Problem description
In the records below, find the line holding "291A18 18 0" and the line holding "386L248 381M240 388L252". Set down both, with every line between them, exactly.

Records supplied

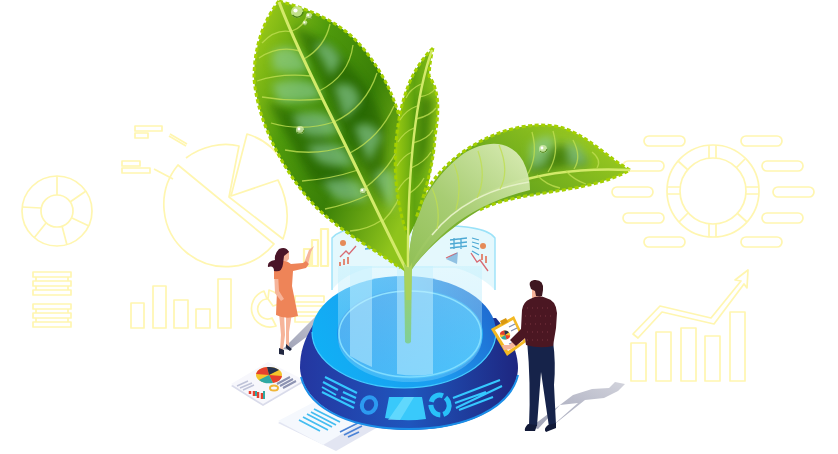
<!DOCTYPE html>
<html lang="en">
<head>
<meta charset="utf-8">
<title>Tea growth data illustration</title>
<style>
:root{--paper:#fff;--outline:#fff6b0;--navy:#1d3a9e;--cyan:#19b5f5;--glow:#35c8ff;--skin:#f6b49a;--dress:#ee8458;--hair:#4a1528;--jumper:#4b1722;--trousers:#16234a;--shadow:#b9bbc9;--rib:#d3ea6a;--edge:#a4d000}
html,body{margin:0;background:var(--paper);overflow:hidden}
svg{display:block;width:838px;height:454px}
.chart-outlines{fill:none;stroke:var(--outline);stroke-width:1.7;stroke-linejoin:round}
.teeth{fill:none;stroke:var(--edge);stroke-width:3;stroke-dasharray:4 2.5}
.veins{fill:none;stroke:#c0df52;stroke-width:1.3;opacity:.8}
.shine{fill:#8fd0a0;opacity:.6;filter:url(#soft)}
.dark{fill:#1d5a00;opacity:.55;filter:url(#soft)}
.lines{fill:none;stroke:var(--glow);stroke-width:2}
.skin{fill:var(--skin)}
</style>
</head>
<body>
<svg viewBox="0 0 838 454" role="img" aria-label="Tea shoot growing from a glowing data platform, with two analysts beside it">
<defs>
<filter id="soft" x="-40%" y="-40%" width="180%" height="180%"><feGaussianBlur stdDeviation="4"/></filter>
<linearGradient id="bigLeaf" x1="0" y1="0" x2="1" y2=".75"><stop offset="0" stop-color="#a9d21c"/><stop offset=".35" stop-color="#4f9a0c"/><stop offset=".65" stop-color="#397f07"/><stop offset="1" stop-color="#8fc41c"/></linearGradient>
<linearGradient id="bud" x1="0" x2="1"><stop offset="0" stop-color="#9ccc12"/><stop offset=".45" stop-color="#5fa30f"/><stop offset="1" stop-color="#8cc21a"/></linearGradient>
<linearGradient id="sideLeaf" x1="0" y1="1" x2="1" y2="0"><stop offset="0" stop-color="#8dbb45"/><stop offset=".55" stop-color="#6aa81c"/><stop offset="1" stop-color="#a8d321"/></linearGradient>
<linearGradient id="fold" x1="0" y1="1" x2=".8" y2="0"><stop offset="0" stop-color="#8fbf55"/><stop offset=".5" stop-color="#abcf78"/><stop offset="1" stop-color="#d8ebb4"/></linearGradient>
<linearGradient id="stem" x1="0" y1="0" x2="0" y2="1"><stop offset="0" stop-color="#a6d05a"/><stop offset="1" stop-color="#7fcf9a"/></linearGradient>
<linearGradient id="deck" x1="0" y1=".6" x2="1" y2=".3"><stop offset="0" stop-color="#10b0f5"/><stop offset=".55" stop-color="#1c9cf0"/><stop offset="1" stop-color="#2069cf"/></linearGradient>
<linearGradient id="base" x1="0" x2="1"><stop offset="0" stop-color="#2436a0"/><stop offset=".5" stop-color="#1f56bd"/><stop offset="1" stop-color="#1e2680"/></linearGradient>
<linearGradient id="well" x1="0" y1="0" x2="1" y2="1"><stop offset="0" stop-color="#1685e6"/><stop offset="1" stop-color="#2bb9fa"/></linearGradient>
<linearGradient id="beam" x1="0" y1="0" x2="0" y2="1"><stop offset="0" stop-color="#c4f0fc" stop-opacity=".75"/><stop offset="1" stop-color="#8fdcff" stop-opacity=".55"/></linearGradient>
<linearGradient id="cast" x1="0" y1="1" x2="1" y2="0"><stop offset="0" stop-color="#9fa2b6"/><stop offset="1" stop-color="#d2d3dc"/></linearGradient>
<clipPath id="bigClip"><path d="M279 1C262 22 254 50 254 78C257 120 282 170 314 205C340 232 380 252 408 274C407 240 410 200 405 150C402 112 388 78 362 47C341 22 311 10 279 1Z"/></clipPath>
<g id="pill"><rect width="41" height="10" rx="5"/></g>
<g id="stack"><path d="M0 0H38V5H0ZM0 9H38V14H0ZM0 18H38V23H0ZM3 5V9M35 5V9M3 14V18M35 14V18"/></g>
<g id="miniPie"><ellipse rx="13" ry="8" fill="#f5c52c"/><path d="M0 0L-13-1A13 8 0 0 1-2-8Z" fill="#e5402f"/><path d="M0 0L-2-8A13 8 0 0 1 10-5Z" fill="#25324e"/><path d="M0 0L13 1A13 8 0 0 1 4 8Z" fill="#e5402f"/><path d="M0 0L4 8A13 8 0 0 1-10 5Z" fill="#2fa9a5"/></g>
<g id="drop"><circle r="4" fill="#d9efb0" opacity=".75"/><circle cx="-1" cy="-1" r="1.4" fill="#fff"/><path d="M-3 2A4 4 0 0 0 4 0" fill="none" stroke="#4b8414"/></g>
</defs>

<g class="chart-outlines">
<g id="ring-left"><circle cx="57" cy="211" r="35"/><circle cx="57" cy="211" r="16"/><path d="M57 195V176M70 202L86 191M72 218L89 226M62 226L67 245M46 223L34 238M41 208L22 207"/></g>
<use href="#stack" x="33" y="272"/><use href="#stack" x="33" y="304"/>
<g id="pie-left"><path d="M178 165L274 244A59 59 0 1 1 178 165ZM186 158C202 146 222 142 239 146L229 197L283 239C290 220 288 200 278 180L231 196L247 134C264 139 276 149 284 164"/><path d="M135 126H162V131H135ZM135 133H148V138H135ZM122 161H140V166H122ZM122 168H150V173H122ZM170 134L187 144M154 169L173 179M169 136L186 146"/></g>
<path d="M131 303H144V328H131ZM153 286H166V328H153ZM174 300H188V328H174ZM196 309H210V328H196ZM218 279H231V328H218Z"/>
<path d="M304 249H310V266H304ZM312 240H318V266H312ZM321 229H328V266H321Z" stroke-width="2.2"/>
<path d="M264 291A18 18 0 1 0 276 326L272 318A10 10 0 1 1 267 299ZM269 290A18 18 0 0 1 282 303L273 306L268 299ZM295 296H324V302H295ZM295 306H324V312H295ZM295 316H324V322H295Z"/>
<g id="ring-right"><circle cx="713" cy="191" r="46"/><circle cx="713" cy="191" r="33"/><path d="M709 158V145M716 158V145M709 224V237M716 224V237M680 187H667M680 194H667M746 187H759M746 194H759M688 170L678 161M736 168L745 159M688 213L679 222M737 213L747 222"/></g>
<use href="#pill" x="644" y="136"/><use href="#pill" x="623" y="161"/><use href="#pill" x="612" y="187"/><use href="#pill" x="623" y="213"/><use href="#pill" x="644" y="237"/><use href="#pill" x="741" y="136"/><use href="#pill" x="762" y="161"/><use href="#pill" x="773" y="187"/><use href="#pill" x="762" y="213"/><use href="#pill" x="741" y="237"/>
<path d="M631 343H646V381H631ZM656 332H671V381H656ZM681 328H696V381H681ZM705 336H720V381H705ZM730 312H745V381H730Z"/>
<path d="M633 334L660 306L711 318L741 281L735 280L748 270L747 288L744 284L714 324L662 312L638 338Z"/>
</g>

<g id="shadows" fill="url(#cast)">
<path d="M283 349L317 315L334 307L344 311L331 316L309 335L289 350Z"/>
<path d="M531 427L573 395L592 389L609 388L615 382L625 384L618 391L604 398L585 400L551 427L578 403L560 405L538 429Z"/>
</g>

<g id="reports">
<path d="M231 386L268 364L304 382L263 406Z" fill="#d9dbea"/><path d="M231 384L268 362L304 380L263 404Z" fill="#f7f7fc"/>
<use href="#miniPie" x="269" y="375"/>
<path d="M237 386L248 381M240 388L252 383M243 390L254 385" stroke="#bfc3d8" stroke-width="1.5"/>
<path d="M250 394V391M254 396V391M258 398V392M262 399V393" stroke="#e5402f" stroke-width="2.5"/><path d="M256 396V391M264 399V391" stroke="#2fa9a5" stroke-width="2"/>
<path d="M277 384L290 377M280 386L293 379M283 388L296 381" stroke="#8d93b2" stroke-width="2"/><ellipse cx="274" cy="388" rx="4" ry="2.5" fill="none" stroke="#f0b638" stroke-width="2"/>
<path d="M278 423L316 402L378 427L336 451Z" fill="#e2e5f2"/><path d="M278 421L316 401L362 422L323 445Z" fill="#f5f8fd"/>
<path d="M314 409L340 422M311 412L336 425M307 414L332 427M303 417L328 430M299 420L320 431" stroke="#45bdf0" stroke-width="1.8"/><path d="M340 432L358 423M344 435L362 426M348 437L359 432" stroke="#4c83d6" stroke-width="1.8"/>
</g>

<g id="platform">
<path d="M313 325C304 340 300 352 300 368C302 405 350 430 409 430C470 430 517 405 518 368C518 350 508 332 496 318Z" fill="url(#base)"/>
<path d="M301 377C310 412 356 429 409 429C466 429 510 408 518 375" fill="none" stroke="#1a8ee8" stroke-width="2"/>
<ellipse cx="404" cy="332" rx="92" ry="56" fill="url(#deck)"/>
<path d="M312 332A92 56 0 0 0 496 332" fill="none" stroke="#43cbff" stroke-width="1.2"/>
<ellipse cx="410" cy="334" rx="73" ry="45" fill="url(#well)"/>
<ellipse cx="410" cy="334" rx="71" ry="43" fill="none" stroke="#74dcff" stroke-width="1.5"/>
<g class="lines"><path d="M325 377L357 393M323 382L338 390M343 392L356 398M322 387L336 395M341 397L355 403M322 392L354 408"/><path d="M453 398L500 380M455 403L486 392M456 408L502 386M459 410L493 397"/></g>
<ellipse cx="369" cy="405" rx="7" ry="8" fill="none" stroke="#2c9af0" stroke-width="4" transform="rotate(25 369 405)"/>
<ellipse cx="440" cy="405" rx="9" ry="10" fill="none" stroke="#28c1f8" stroke-width="5" stroke-dasharray="15 3" transform="rotate(-20 440 405)"/>
<path d="M389 397H422L426 419Q405 422 385 418Z" fill="#39c9fb"/><path d="M404 397H414L400 420H388Z" fill="#7ce3ff" opacity=".6"/>
</g>

<g id="display">
<path d="M332 238C340 228 362 225 414 225C466 225 488 228 495 238V290C485 279 466 270 455 268H370C354 271 340 279 332 290Z" fill="#c9f1fc" opacity=".5"/>
<path d="M332 290V238C340 228 362 225 414 225C466 225 488 228 495 238V290" fill="none" stroke="#9be2f8" stroke-width="1.4"/>
<path d="M338 266H482V338A72 44 0 0 1 338 338Z" fill="url(#beam)" opacity=".6"/>
<path d="M350 266H372V367Q360 362 350 356ZM397 266H433V374Q415 377 397 374Z" fill="#c5f1ff" opacity=".5"/>
<g fill="none" stroke="#4da9d4" stroke-width="1.3"><path d="M365 241L384 239M365 245L384 243M365 249L384 247M450 240L467 238M450 244L467 242M450 248L467 246M454 238V249M461 238V249M472 238L479 240M472 242L479 244M472 246L479 249M472 251L479 255"/><path d="M446 258L457 253M340 257L346 251L349 254L356 246M471 253L477 262L480 260L488 271" stroke="#d86b74"/></g>
<path d="M446 259L458 252L457 264Z" fill="#589cd0" opacity=".6"/><circle cx="343" cy="243" r="3" fill="#e58b58"/><circle cx="483" cy="246" r="3" fill="#e58b58"/><path d="M340 266V262M344 265V259M348 264V257M482 260V254M486 263V256" stroke="#e28a76" stroke-width="2"/>
</g>

<g id="tea-shoot">
<path d="M404 260H412L411 342Q408 345 405 342Z" fill="url(#stem)"/>
<g id="right-leaf">
<path d="M630 170C606 157 588 135 560 127C526 120 489 133 460 154C425 181 409 222 408 274C426 249 449 229 478 211C520 189 586 195 630 170Z" fill="url(#sideLeaf)"/>
<path class="teeth" d="M630 170C606 157 588 135 560 127C526 120 489 133 460 154C440 170 428 184 420 205M480 210C520 189 586 195 630 170"/>
<path class="dark" d="M530 165C550 140 570 137 590 164Q560 167 530 173Z"/>
<path class="shine" d="M530 145Q545 130 556 140L545 165L530 170ZM565 140L580 147L589 163L569 166Z"/>
<path d="M630 170C570 167 515 176 470 202C440 220 420 246 408 274" fill="none" stroke="var(--rib)" stroke-width="2.4"/>
<path class="veins" d="M526 177Q539 157 532 132M548 172Q560 154 553 131M574 169Q582 157 573 140M597 168Q602 160 592 152M537 175Q546 185 560 188M566 171Q574 180 586 184"/>
<path d="M409 274C407 230 423 184 463 154C487 139 511 140 523 161Q530 175 530 190C496 198 464 214 443 234Q421 254 409 274Z" fill="url(#fold)" opacity=".94"/>
<path d="M529 182C490 188 455 206 432 235" fill="none" stroke="#e5f1c6" stroke-width="1.5"/>
<path class="veins" d="M456 210Q463 184 454 164M477 198Q487 177 478 151M500 189Q510 171 499 145M437 229Q441 208 432 188"/>
<use href="#drop" x="543" y="149"/>
</g>
<g id="left-leaf">
<path d="M279 1C262 22 254 50 254 78C257 120 282 170 314 205C340 232 380 252 408 274C407 240 410 200 405 150C402 112 388 78 362 47C341 22 311 10 279 1Z" fill="url(#bigLeaf)"/>
<g clip-path="url(#bigClip)">
<path class="dark" d="M294 27C335 40 370 82 384 125L385 208Q350 142 318 74ZM268 102L318 120L357 203L310 178Z"/>
<path class="shine" d="M272 52Q290 40 302 57L309 70Q288 76 273 69ZM272 84Q294 76 314 83L322 97Q295 106 278 101ZM292 115Q317 109 329 116L340 132Q315 142 301 132ZM306 146Q331 140 344 148L354 165Q332 169 318 161ZM322 182Q344 176 359 182L368 200Q346 204 334 197Z"/>
<path class="shine" d="M314 45Q331 38 341 60L331 76ZM334 86Q357 78 360 102L345 120ZM354 127Q371 117 382 137L369 162ZM373 176Q388 160 396 180L393 213Z" opacity=".4"/>
<path class="veins" d="M292 32Q276 28 262 43M300 51Q278 45 259 58M311 76Q280 73 257 81M323 99Q291 102 262 97M334 122Q302 132 271 123M346 146Q317 156 285 150M358 170Q331 179 302 181M370 194Q350 204 325 209M382 220Q367 230 350 231M292 31Q304 27 308 13M304 59Q325 47 330 24M319 91Q349 76 353 45M334 122Q366 107 377 73M350 153Q380 137 394 106M366 187Q391 168 402 140M383 221Q400 204 405 180"/>
</g>
<path class="teeth" d="M279 1C262 22 254 50 254 78C257 120 282 170 314 205C340 232 375 249 400 268M279 1C311 10 341 22 362 47C388 78 402 112 405 150"/>
<path d="M279 2C291 34 309 72 335 124C361 176 383 225 408 273" fill="none" stroke="var(--rib)" stroke-width="3"/>
<use href="#drop" transform="translate(297 12) scale(1.5)"/><use href="#drop" transform="translate(309 16) scale(.8)"/><use href="#drop" transform="translate(305 23) scale(.6)"/><use href="#drop" x="300" y="130"/><use href="#drop" transform="translate(363 191) scale(.8)"/>
</g>
<g id="young-leaf">
<path d="M433 48C412 68 400 98 396 142C393 180 399 214 408 238C425 207 434 166 435 136C439 113 440 91 429 76Q430 60 433 48Z" fill="url(#bud)"/>
<path class="dark" d="M420 96L433 98L428 150L416 183Z"/>
<path class="teeth" d="M433 48C412 68 400 98 396 142C393 180 399 210 406 231M433 48Q430 60 429 76C440 91 439 113 435 136C434 160 427 188 416 218"/>
<path class="veins" d="M421 84Q410 89 406 98M417 106Q406 110 400 120M414 128Q404 132 398 142M412 152Q403 156 397 166M410 177Q404 180 398 190M419 97Q431 95 435 89M416 119Q430 116 436 108M413 143Q428 139 433 130M411 168Q425 162 431 152M410 193Q420 186 424 178"/>
<path d="M432 50C417 92 407 162 408 274" fill="none" stroke="var(--rib)" stroke-width="2.4"/>
</g>
<path d="M404 263Q409 272 412 262L411 300H406Z" fill="#a9d25c"/>
</g>

<g id="woman">
<path class="skin" d="M279 313H284L285 335L283 350H280L281 335ZM286 313H292L289 332L289 347H286Z"/>
<path d="M279 348L284 350L284 355L279 354ZM286 344L292 349L290 351L286 348Z" fill="#20263f"/>
<path class="skin" d="M280 251H289L289 259L285 263L280 262ZM304 263L309 250L314 246L311 252L308 265Z"/>
<path d="M278 262Q286 259 291 264L303 263L306 261L309 264L306 268L293 271L292 286L298 316Q286 320 276 315L277 290Q272 274 278 262Z" fill="var(--dress)"/>
<path class="skin" d="M274 270L278 273L279 291L284 299L281 301L275 293Z"/><path d="M274 266L280 268L280 279H274Z" fill="var(--dress)"/>
<path d="M289 252Q286 246 279 249Q274 254 275 260Q267 261 268 267Q274 265 274 271Q282 273 283 264L284 256Z" fill="var(--hair)"/>
</g>

<g id="man">
<path d="M527 340L553 341Q556 363 554 385L556 425L549 427L541 372L537 426L529 426Q531 383 527 340Z" fill="var(--trousers)"/>
<path d="M528 424L537 425L535 431H525Q524 428 528 424ZM548 425L556 423L556 428L546 432Q543 429 548 425Z" fill="#121a38"/>
<path class="skin" d="M532 287H541V300H532Z"/>
<path d="M531 289Q527 281 534 280Q544 279 543 290L542 296H536L535 291Z" fill="#3e1720"/>
<g id="clipboard"><path d="M491 329L514 316L526 342L507 356Z" fill="#f3b923"/><path d="M495 330L513 320L523 341L508 351Z" fill="#fff"/><use href="#miniPie" transform="translate(505 335) scale(.4 .55)"/><path d="M509 327L515 324M511 331L517 328M513 340L520 336M509 344L517 341" stroke="#8490b0" stroke-width="1.3"/><path d="M500 321L506 318L508 322L502 325Z" fill="#d99812"/></g>
<path class="skin" d="M502 345L509 345L523 333L526 338L511 349L504 350Z"/>
<path d="M530 299Q539 294 546 298Q556 300 557 313L556 328L553 346Q540 349 526 345L525 338L516 346L510 340L521 329L522 310Q523 302 530 299Z" fill="var(--jumper)"/>
<path d="M527 308H552M525 316H554M525 324H554M527 332H552M527 340H551" stroke="#7a3440" stroke-width="1" stroke-dasharray="1 4"/>
</g>
</svg>
</body>
</html>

Response to the task
<path d="M264 291A18 18 0 1 0 276 326L272 318A10 10 0 1 1 267 299ZM269 290A18 18 0 0 1 282 303L273 306L268 299ZM295 296H324V302H295ZM295 306H324V312H295ZM295 316H324V322H295Z"/>
<g id="ring-right"><circle cx="713" cy="191" r="46"/><circle cx="713" cy="191" r="33"/><path d="M709 158V145M716 158V145M709 224V237M716 224V237M680 187H667M680 194H667M746 187H759M746 194H759M688 170L678 161M736 168L745 159M688 213L679 222M737 213L747 222"/></g>
<use href="#pill" x="644" y="136"/><use href="#pill" x="623" y="161"/><use href="#pill" x="612" y="187"/><use href="#pill" x="623" y="213"/><use href="#pill" x="644" y="237"/><use href="#pill" x="741" y="136"/><use href="#pill" x="762" y="161"/><use href="#pill" x="773" y="187"/><use href="#pill" x="762" y="213"/><use href="#pill" x="741" y="237"/>
<path d="M631 343H646V381H631ZM656 332H671V381H656ZM681 328H696V381H681ZM705 336H720V381H705ZM730 312H745V381H730Z"/>
<path d="M633 334L660 306L711 318L741 281L735 280L748 270L747 288L744 284L714 324L662 312L638 338Z"/>
</g>

<g id="shadows" fill="url(#cast)">
<path d="M283 349L317 315L334 307L344 311L331 316L309 335L289 350Z"/>
<path d="M531 427L573 395L592 389L609 388L615 382L625 384L618 391L604 398L585 400L551 427L578 403L560 405L538 429Z"/>
</g>

<g id="reports">
<path d="M231 386L268 364L304 382L263 406Z" fill="#d9dbea"/><path d="M231 384L268 362L304 380L263 404Z" fill="#f7f7fc"/>
<use href="#miniPie" x="269" y="375"/>
<path d="M237 386L248 381M240 388L252 383M243 390L254 385" stroke="#bfc3d8" stroke-width="1.5"/>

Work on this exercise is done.